With all this interest, there has been an increase in the number of bird-themed meetings and conferences (as an example, the South American Bird Fair was held in Puerto Varas in 2017). One of such meetings was the First National Birdwatching Meeting on Chilean Southern Ecosystems that Rio Cruces Wetland Center organized with the Tourism Institute of Universidad Austral de Chile and College of Forestry of Universidad de Concepción de Chile, in April 2017. This instance gathered more than 150 people, which turned out to be a huge success. Amongst the many activities conducted, there were workshops, field trips, and round tables. And one important conclusion of these activities was that to this date, there is no Code of Ethics for people to follow and reduce the potential impacts that this activity may have on the birds and their habitats. Birding codes of ethics are common on developed countries, but they are also used on countries such as Argentina and Colombia. Having this in mind, a team that included Jorge Ruiz, Ignacio Rodríguez, Cristóbal Pizzarro, Angel Beroíza and Jorge Tomasevic decided to address such need and developed a first draft of the document.
Ignacio Rodriguez, Executive Director of Río Cruces Wetland Center explains:
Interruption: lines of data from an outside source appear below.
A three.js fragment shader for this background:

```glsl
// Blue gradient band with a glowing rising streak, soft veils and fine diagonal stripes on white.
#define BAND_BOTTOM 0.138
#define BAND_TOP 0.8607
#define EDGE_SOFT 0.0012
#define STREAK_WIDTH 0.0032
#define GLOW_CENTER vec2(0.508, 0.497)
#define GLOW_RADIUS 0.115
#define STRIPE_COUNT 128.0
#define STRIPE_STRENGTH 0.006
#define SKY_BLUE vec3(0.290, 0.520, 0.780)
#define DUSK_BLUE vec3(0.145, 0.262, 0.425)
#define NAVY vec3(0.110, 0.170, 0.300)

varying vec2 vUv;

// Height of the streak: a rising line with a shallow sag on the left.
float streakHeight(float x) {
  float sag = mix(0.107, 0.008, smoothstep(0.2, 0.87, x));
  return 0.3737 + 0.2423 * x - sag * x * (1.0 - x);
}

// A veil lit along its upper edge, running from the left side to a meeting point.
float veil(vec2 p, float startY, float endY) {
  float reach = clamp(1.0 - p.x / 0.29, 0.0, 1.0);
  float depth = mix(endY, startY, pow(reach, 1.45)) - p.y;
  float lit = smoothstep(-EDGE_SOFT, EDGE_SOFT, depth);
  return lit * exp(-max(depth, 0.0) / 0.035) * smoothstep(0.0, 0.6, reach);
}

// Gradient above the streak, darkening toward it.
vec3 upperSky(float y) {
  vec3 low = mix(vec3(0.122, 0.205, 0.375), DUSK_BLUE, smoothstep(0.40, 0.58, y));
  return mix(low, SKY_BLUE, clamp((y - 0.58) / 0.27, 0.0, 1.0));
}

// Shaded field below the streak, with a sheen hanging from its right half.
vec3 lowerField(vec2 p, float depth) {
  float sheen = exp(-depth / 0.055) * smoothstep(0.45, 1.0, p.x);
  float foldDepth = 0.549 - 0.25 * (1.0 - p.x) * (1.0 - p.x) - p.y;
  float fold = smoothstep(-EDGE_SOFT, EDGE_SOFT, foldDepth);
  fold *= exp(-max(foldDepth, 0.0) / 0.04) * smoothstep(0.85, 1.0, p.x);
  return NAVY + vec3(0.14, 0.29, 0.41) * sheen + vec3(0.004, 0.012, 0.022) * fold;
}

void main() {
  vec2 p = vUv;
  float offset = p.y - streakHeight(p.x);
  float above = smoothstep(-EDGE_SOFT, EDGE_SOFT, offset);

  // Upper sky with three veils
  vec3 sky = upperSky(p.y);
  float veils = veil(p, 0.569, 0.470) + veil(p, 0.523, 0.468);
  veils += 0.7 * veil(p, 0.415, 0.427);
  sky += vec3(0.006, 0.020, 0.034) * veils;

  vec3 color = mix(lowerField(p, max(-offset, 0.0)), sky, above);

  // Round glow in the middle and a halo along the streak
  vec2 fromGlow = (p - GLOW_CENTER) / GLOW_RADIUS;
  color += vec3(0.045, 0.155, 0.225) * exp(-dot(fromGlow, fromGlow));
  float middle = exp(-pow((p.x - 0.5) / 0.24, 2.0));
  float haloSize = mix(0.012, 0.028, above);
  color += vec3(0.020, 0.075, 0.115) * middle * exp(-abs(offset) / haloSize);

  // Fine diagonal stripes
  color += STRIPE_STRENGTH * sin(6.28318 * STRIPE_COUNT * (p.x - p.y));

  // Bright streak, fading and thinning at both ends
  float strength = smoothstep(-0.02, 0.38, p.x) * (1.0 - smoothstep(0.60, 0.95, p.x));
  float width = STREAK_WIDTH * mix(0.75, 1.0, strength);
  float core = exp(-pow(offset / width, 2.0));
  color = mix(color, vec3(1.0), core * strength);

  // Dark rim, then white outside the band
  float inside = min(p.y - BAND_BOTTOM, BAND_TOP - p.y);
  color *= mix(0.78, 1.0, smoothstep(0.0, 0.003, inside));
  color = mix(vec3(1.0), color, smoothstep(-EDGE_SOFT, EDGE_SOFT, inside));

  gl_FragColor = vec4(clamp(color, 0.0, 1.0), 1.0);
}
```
“In general, we assume that observing birds is a very safe activity for birds, the nature and the people that are involve in birdwatching. Nevertheless, there is an increase amount of evidence indicating that this “safe” scenario is not necessarily true for all cases. For this reason, several countries have developed a conduct code to assure that the activity of birdwatching is safe for birds, for nature but also to assure that people is also enjoying this outdoors activity without major inconvenience. We believe that proposing this code of conduct will contribute to improve the birdwatching quality in Chile, but also can serve to create an impulse in collaborative work among the Chilean birdwatching community ”
After working the document within the team, they decided to expand its reach and include the input and opinions of birdwatching leaders, NGOs, and society in general using a web-based form.
“We have presented the draft of the Code of Ethics at two meetings by now (the South American Bird Fair and the Chilean Ornithological Conference) drawing attention to what we are doing and inspiring people to be part of it. We are interested on making this a very inclusive process, where anybody that interested can participate and we can build an inclusive Code of Ethics that is tailored to the Chilean situation”, Jorge Tomasevic, Research Coordinator at Río Cruces Wetland Center, comments.
A final version of the Code of Ethics should be available during 2018, hoping that it can help filling such gap on the protection of birds and their environments.
The draft of the Code (in Spanish) and a form to leave comments is available at: